It appears thus that the Kamlot dry deciduous forest supports a significantly depauperate avifauna. This low diversity is reflected in the survey bird list, where nearly half of the forest species recorded are essentially found in semi-evergreen forest (cf. Appendix). It is therefore the more puzzling that this area has retained some of its most significant component in terms of conservation.
This rapid survey has documented the continued presence of a small resident population of the Critically Endangered Giant Ibis, Cambodia’s emblematic bird, along with a few other species of high international and/or national conservation significance.
These remarkable findings given the constraints and very short field time, testify of the permanent presence of Giant Ibis in the area and the familiarity of the local villagers with the species.
A large wetland called Tropeang Lopieng and located just 2 km east of the village pagoda, on the east riverbank of the Stung Kompong Saom, is the key feeding site for Giant Ibis and several other highly threatened species. This wetland also holds a resettled population of the Critically Endangered Siamese Crocodile Crocodylus siamensis. Given its highest importance for species conservation, it should be declared a wildlife refuge by commune authorities and resources should be made available to ensure its full protection from hunting, poaching and disturbance.
The results of this short survey call for a number of follow-up actions in the short to mediumterm future, to further document the Giant Ibis status and ensure its conservation. Short term:
To conduct a follow-up survey in the end of the dry season aiming at assessing Giant
Ibis population size and distribution
To conduct a subsequent wet season survey to locate nesting sites
To build trustful and positive relationship between Wildlife Alliance and villagers,
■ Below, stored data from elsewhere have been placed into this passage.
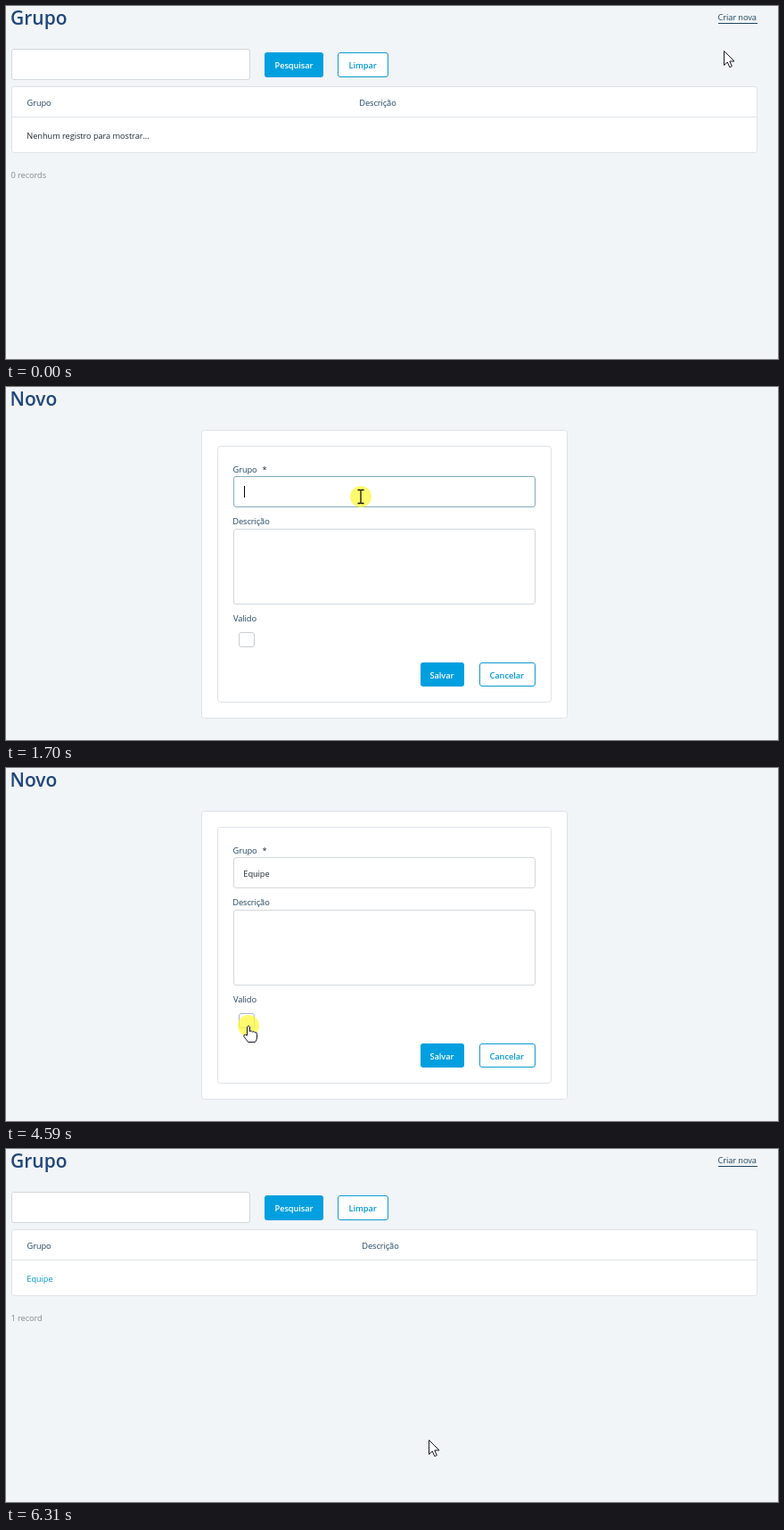
Animation of 866x396 px, one loop 6540 ms. Source, as an HTML page:

```html
<!DOCTYPE html>
<html lang="pt">
<head>
<meta charset="utf-8">
<title>Grupo</title>
<style>
  html, body { margin: 0; width: 100%; height: 100%; overflow: hidden; background: #f2f5f8; }
  svg { display: block; width: 100%; height: 100%; }
  text { font: 400 9.3px "Open Sans", "Noto Sans", sans-serif; letter-spacing: -.09px; fill: #1f4560; white-space: pre; }
  .title { font-size: 21px; font-weight: 600; letter-spacing: 0; fill: #21477a; }
  .box { fill: #fff; stroke: #dee2e6; }
  .field { fill: #fff; stroke: #d3d8dc; }
  .fill { fill: #009fdf; }
  .ghost { fill: #fff; stroke: #0b9ad3; }
  .bold { font-weight: 600; }
  .white { fill: #fff; }
  .blue { fill: #0097d6; }
  .dark { fill: #222b33; }
  .muted { fill: #878a8e; }
  .pointer { fill: #fff; stroke: #15152a; stroke-linejoin: round; }
</style>
</head>
<body>
<svg viewBox="0 0 866 396">
  <g id="list">
    <text class="title" x="5" y="21">Grupo</text>
    <g id="link">
      <text x="798.5" y="16" style="fill:inherit">Criar nova</text>
      <rect x="799" y="19" width="44" height="1"/>
    </g>
    <rect class="field" x="6.5" y="48.5" width="267" height="34" rx="2.5"/>
    <rect class="fill" x="290" y="52" width="66" height="28" rx="3"/>
    <text class="bold white" x="301.5" y="70">Pesquisar</text>
    <rect class="ghost" x="372.5" y="52.5" width="56" height="27" rx="2.5"/>
    <text class="bold blue" x="384.5" y="70">Limpar</text>
    <rect class="box" x="6.5" y="90.5" width="836" height="74" rx="3"/>
    <path d="M7 124.5H842" stroke="#dee2e6"/>
    <text x="23.5" y="112">Grupo</text>
    <text id="column" y="112">Descrição</text>
    <text id="row" x="23.3" y="149"></text>
    <text id="count" class="muted" x="5.5" y="193"></text>
  </g>

  <g id="form">
    <text class="title" x="4.5" y="21">Novo</text>
    <rect class="box" x="219.5" y="48.5" width="410" height="323" rx="3"/>
    <rect class="box" x="237.5" y="66.5" width="374" height="287" rx="3"/>
    <text x="254.5" y="96">Grupo</text>
    <text class="dark" x="287.5" y="96">*</text>
    <rect id="name" class="field" x="255.5" y="100.5" width="338" height="34" rx="2.5"/>
    <text id="typed" class="dark" x="266.3" y="122"></text>
    <rect id="caret" y="111" width="1" height="13" fill="#000"/>
    <text x="254.3" y="154">Descrição</text>
    <rect id="notes" class="field" x="255.5" y="159.5" width="338" height="84" rx="2.5"/>
    <text x="255" y="263">Valido</text>
    <rect id="check" x="261.5" y="275.5" width="17" height="16" rx="2.5"/>
    <path id="tick" d="M265.5 283.8l3 3 6-6.3" fill="none" stroke="#fff" stroke-width="2"/>
    <rect id="save" class="fill" x="465" y="309" width="49" height="27" rx="3"/>
    <text class="bold white" x="475.5" y="327">Salvar</text>
    <rect class="ghost" x="531.5" y="309.5" width="62" height="26" rx="2.5"/>
    <text class="bold blue" x="542.5" y="327">Cancelar</text>
  </g>

  <g id="cursor">
    <circle id="halo" r="12" fill="#fdf83c" fill-opacity=".75"/>
    <path id="arrow" class="pointer" d="M.5 .5V16.5L4.3 13 6.8 18.7 9.3 17.6 6.8 12H12Z"/>
    <path id="beam" d="M-3.5 -7.5H-1L0 -7 1 -7.5H3.5M0 -7V7M-3.5 7.5H-1L0 7 1 7.5H3.5" fill="none" stroke="#111" stroke-width="1.3"/>
    <path id="hand" class="pointer" d="M-1.5 11V1.5Q0 -1 1.5 1.5V6.5Q3.5 5 4.5 7 6.5 5.8 7.3 7.8 9.5 7 9.5 9.5V13Q9.5 16 7.5 18.5H-.5Q-2 16 -5 12.5 -6 10 -3.5 10Z"/>
  </g>
</svg>
<script>
const LOOP = 6540, FORM_OPENS = 1000, FORM_CLOSES = 6310;
const FOCUS = 1700, BLUR = 4530, SAVE = 5530, BLINK = 530;
const WORD = 'Equipe';
const KEYS = [2320, 2410, 2580, 2640, 2870, 2890];
const CLICKS = [[480, 700], [FOCUS, 1850], [BLUR, 4680], [SAVE, 5770]];

// Each move: first and last step time, number of steps, start, control and end point
const MOVES = [
  [70, 310, 4, [805, 50], [814, 30], [821, 13]],
  [1000, 1620, 9, [821, 13], [624, 160], [398, 123]],
  [3820, 4440, 9, [398, 123], [309, 297], [272, 289]],
  [4750, 5360, 9, [272, 289], [296, 294], [474, 326]]
];

const AREAS = {
  link: [799, 5, 843, 20],
  name: [255, 100, 594, 135],
  notes: [255, 159, 594, 244],
  check: [261, 275, 279, 292],
  save: [465, 309, 514, 336]
};

const el = {};
document.querySelectorAll('[id]').forEach(node => el[node.id] = node);
const show = (node, on) => node.style.display = on ? '' : 'none';
const paint = (node, prop, value) => node.style[prop] = value;
const onForm = t => t >= FORM_OPENS && t < FORM_CLOSES;

function pointerAt(t) {
  const move = MOVES.filter(m => m[0] <= t).pop();
  if (!move) return MOVES[0][3];
  const [start, end, steps, a, c, b] = move;
  const step = Math.floor((t - start) / (end - start) * (steps - 1)) + 1;
  const p = Math.min(1, step / steps), s = p * p * (3 - 2 * p);
  return a.map((v, i) => Math.round((1 - s) ** 2 * v + 2 * s * (1 - s) * c[i] + s * s * b[i]));
}

function areaAt(t) {
  const [x, y] = pointerAt(t);
  return Object.keys(AREAS).find(key => {
    const [left, top, right, bottom] = AREAS[key];
    return (key !== 'link') === onForm(t) && x >= left && x < right && y >= top && y < bottom;
  });
}

function drawList(t) {
  const saved = t >= FORM_CLOSES;
  el.column.setAttribute('x', saved ? 399.3 : 396.3);
  el.row.textContent = saved ? WORD : 'Nenhum registro para mostrar...';
  el.row.setAttribute('class', saved ? 'blue' : 'dark');
  el.count.textContent = saved ? '1 record' : '0 records';
  paint(el.link, 'fill', areaAt(t) === 'link' ? '#0b73ae' : '#1f4560');
}

function drawForm(t) {
  const hovered = key => areaAt(t) === key || areaAt(t - 90) === key;
  const focused = t >= FOCUS && t < BLUR;
  const focusStep = Math.min(2, Math.floor((t - FOCUS) / 75));
  paint(el.name, 'stroke', focused ? ['#82abbd', '#3fa3cc', '#009fdf'][focusStep]
    : hovered('name') ? '#b4babf' : '');
  paint(el.notes, 'stroke', hovered('notes') ? '#b4babf' : '');

  const pressed = KEYS.filter(k => k <= t);
  el.typed.textContent = WORD.slice(0, pressed.length);
  const width = pressed.length ? el.typed.getComputedTextLength() : 0;
  el.caret.setAttribute('x', Math.round(267 + width));
  const lastInput = pressed.pop() || FOCUS;
  show(el.caret, focused && Math.floor((t - lastInput) / BLINK) % 2 === 0);

  const checked = t >= BLUR + 75, ring = checked && t < SAVE;
  show(el.tick, checked);
  paint(el.check, 'fill', ring ? '#078fcd' : checked ? '#009fdf' : '#fff');
  paint(el.check, 'stroke', ring ? '#6fa9c8' : checked ? '#009fdf' : hovered('check') ? '#adb5bd' : '#c9cdd1');
  paint(el.save, 'fill', areaAt(t) === 'save' ? '#058fca' : '');
}

function drawCursor(t) {
  const [x, y] = pointerAt(t), area = areaAt(t);
  const text = area === 'name' || area === 'notes';
  el.cursor.setAttribute('transform', `translate(${x} ${y})`);
  show(el.halo, CLICKS.some(([from, to]) => t >= from && t < to));
  show(el.arrow, !area);
  show(el.beam, text);
  show(el.hand, area && !text);
}

function frame(now) {
  const t = now % LOOP, form = onForm(t);
  show(el.form, form);
  show(el.list, !form);
  (form ? drawForm : drawList)(t);
  drawCursor(t);
}

const origin = performance.now();
function tick() {
  frame(performance.now() - origin);
  requestAnimationFrame(tick);
}
tick();
</script>
</body>
</html>
```
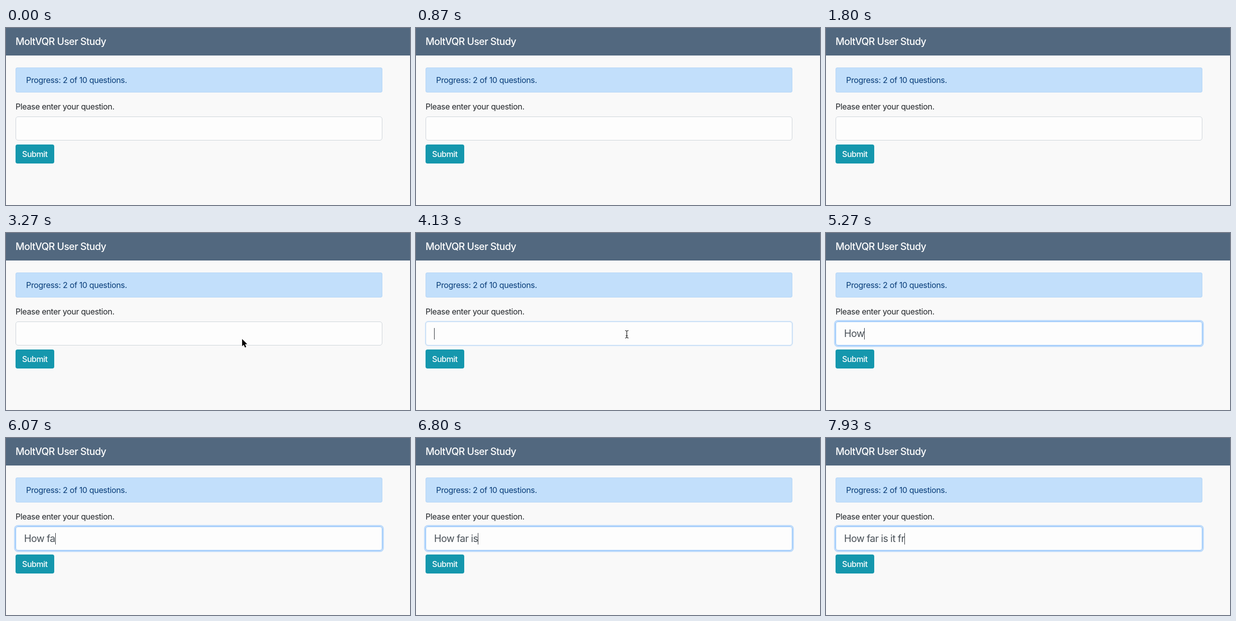
Animation, 804 px wide and 354 px high, one loop 8 s. Source, as an HTML page with a canvas:

```html
<!DOCTYPE html>
<html lang="en">
<head>
<meta charset="utf-8">
<title>User study form</title>
<style>
  html, body { margin: 0; width: 100%; height: 100%; overflow: hidden; background: #f9f9f9; }
  canvas { display: block; }
</style>
</head>
<body>
<canvas id="stage" width="804" height="354"></canvas>
<script>
const ctx = document.getElementById('stage').getContext('2d');
const LOOP = 8000;
const FOCUS = 4060;
const QUESTION = 'How far is it fr';

// Pointer path: time, x, y
const PATH = [[2800, 522, 288], [3030, 496, 246], [3270, 470, 212], [3560, 432, 203], [3800, 419, 202]];
// Typing rhythm: time, characters entered
const TYPING = [[4590, 0], [4790, 1], [5200, 3], [6740, 10], [7890, 16]];

const clamp = v => Math.max(0, Math.min(1, v));
const smooth = v => v * v * (3 - 2 * v);

// Linear interpolation of one column through timed keys
function track(keys, t, col) {
  let i = 1;
  while (i < keys.length - 1 && t > keys[i][0]) i++;
  const a = keys[i - 1], b = keys[i];
  return a[col] + (b[col] - a[col]) * clamp((t - a[0]) / (b[0] - a[0]));
}

function box(x, y, w, h, r, fill, stroke) {
  ctx.beginPath();
  ctx.roundRect(x, y, w, h, r);
  ctx.fillStyle = fill;
  ctx.fill();
  if (!stroke) return;
  ctx.beginPath();
  ctx.roundRect(x + 0.5, y + 0.5, w - 1, h - 1, r - 0.5);
  ctx.strokeStyle = stroke;
  ctx.lineWidth = 1;
  ctx.stroke();
}

function setFont(size, spacing, weight = 400) {
  ctx.font = `${weight} ${size}px Inter, "Open Sans", sans-serif`;
  ctx.letterSpacing = `${size * spacing}px`;
}

function text(str, x, y, color) {
  ctx.fillStyle = color;
  ctx.fillText(str, x, y);
}

function arrow(x, y) {
  ctx.save();
  ctx.translate(x, y);
  ctx.beginPath();
  ctx.moveTo(0, 0);
  for (const [px, py] of [[0, 14.5], [3.3, 11.5], [5.7, 17], [8.2, 16], [5.8, 10.6], [10.2, 10.4]]) {
    ctx.lineTo(px, py);
  }
  ctx.closePath();
  ctx.lineJoin = 'round';
  ctx.lineWidth = 2;
  ctx.strokeStyle = '#fff';
  ctx.stroke();
  ctx.fillStyle = '#000';
  ctx.fill();
  ctx.restore();
}

function beam(x, y) {
  ctx.save();
  ctx.translate(Math.round(x) + 0.5, Math.round(y) + 0.5);
  ctx.beginPath();
  for (const s of [-1, 1]) {
    ctx.moveTo(-3.5, s * 7.5);
    ctx.quadraticCurveTo(0, s * 7.5, 0, s * 5);
    ctx.quadraticCurveTo(0, s * 7.5, 3.5, s * 7.5);
  }
  ctx.moveTo(0, -6);
  ctx.lineTo(0, 6);
  ctx.moveTo(-2, 3);
  ctx.lineTo(2, 3);
  ctx.lineWidth = 1.2;
  ctx.strokeStyle = '#1c1c1c';
  ctx.stroke();
  ctx.restore();
}

function drawPage() {
  ctx.fillStyle = '#f9f9f9';
  ctx.fillRect(0, 0, 804, 354);
  ctx.fillStyle = '#52687f';
  ctx.fillRect(0, 0, 804, 55);
  setFont(19.5, -0.03, 500);
  text('MoltVQR User Study', 19, 34, '#fff');

  box(19, 79, 730, 50, 4, '#c2dffb', '#b5d5f7');
  setFont(16, -0.021);
  text('Progress: 2 of 10 questions.', 40, 110, '#073c78');
  setFont(16, -0.023);
  text('Please enter your question.', 19, 163, '#212529');
  box(19, 233, 77, 38, 4, '#1597ad');
  setFont(16, -0.028, 500);
  text('Submit', 32, 258, '#fff');
}

function drawField(t) {
  const focus = smooth(clamp((t - FOCUS) / 150));
  if (focus > 0) {
    const spread = 3 * focus;
    ctx.globalAlpha = focus;
    box(19 - spread, 177 - spread, 730 + 2 * spread, 48 + 2 * spread, 5 + spread, '#bcdafb');
    ctx.globalAlpha = 1;
  }
  box(19, 177, 730, 48, 5, '#fdfdfd', '#ced4da');
  if (focus > 0) {
    ctx.globalAlpha = focus;
    box(19, 177, 730, 48, 5, '#fdfdfd', '#84bdfa');
    ctx.globalAlpha = 1;
  }
  if (t < FOCUS) return;

  const typed = QUESTION.slice(0, Math.floor(track(TYPING, t, 1) + 1e-6));
  setFont(19.5, -0.03);
  text(typed, 36, 208, '#495057');
  if (typed || t < FOCUS + 500) {
    ctx.fillStyle = '#30343a';
    ctx.fillRect(Math.round(36 + ctx.measureText(typed).width), 190, 1, 23);
  }
}

function drawPointer(t) {
  if (t < PATH[0][0] || t >= TYPING[1][0]) return;
  const x = track(PATH, t, 1), y = track(PATH, t, 2);
  if (t < 3340) arrow(x, y);
  else beam(x, y);
}

function frame() {
  const t = performance.now() % LOOP;
  drawPage();
  drawField(t);
  drawPointer(t);
  requestAnimationFrame(frame);
}
frame();
</script>
</body>
</html>
```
through establishing livelihood support schemes, including eventual nest protection
To make contact with Ibis Rice program and initiate steps to implement it in Kamlot
To facilitate a local participative process to designate Tropeang Lopieng wetland as a
Community Wildlife Refuge
To link socio-economic support (livelihood, Ibis Rice) with village agreement on
wildlife and habitat conservation
To set up a local conservation team in charge of patrolling, wildlife surveying and
To seize opportunities and consider testing a wildlife viewing circuit in the southern Cardamoms, especially if White-winged Duck and/or Masked Finfoot are later found in fairly accessible sites.
BirdLife International (2018) Species factsheet: Thaumatibis gigantea. Downloaded from http://www.birdlife.org on 04/02/2018.
Hance (2012) – Giant ibis discovered in new region of Cambodia. The Babbler 40: 16.
Keo Omaliss (2008) Ecology and conservation of the Giant Ibis Thaumatibis gigantea in Cambodia. BirdingASIA, 9, 100–106.
Robson C. (2008) – A Field Guide to the Birds of South-East Asia. New Holland, London.
Wildlife Alliance (2011) – Camera Trap Photo of Giant Ibis in Southern Cardamom Mountains. Press release.
Williamson W. (1921) – The Giant Ibis (Thaumatibis gigantea) in Cambodia. Journal of the Natural History Society of Siam, 4, 196.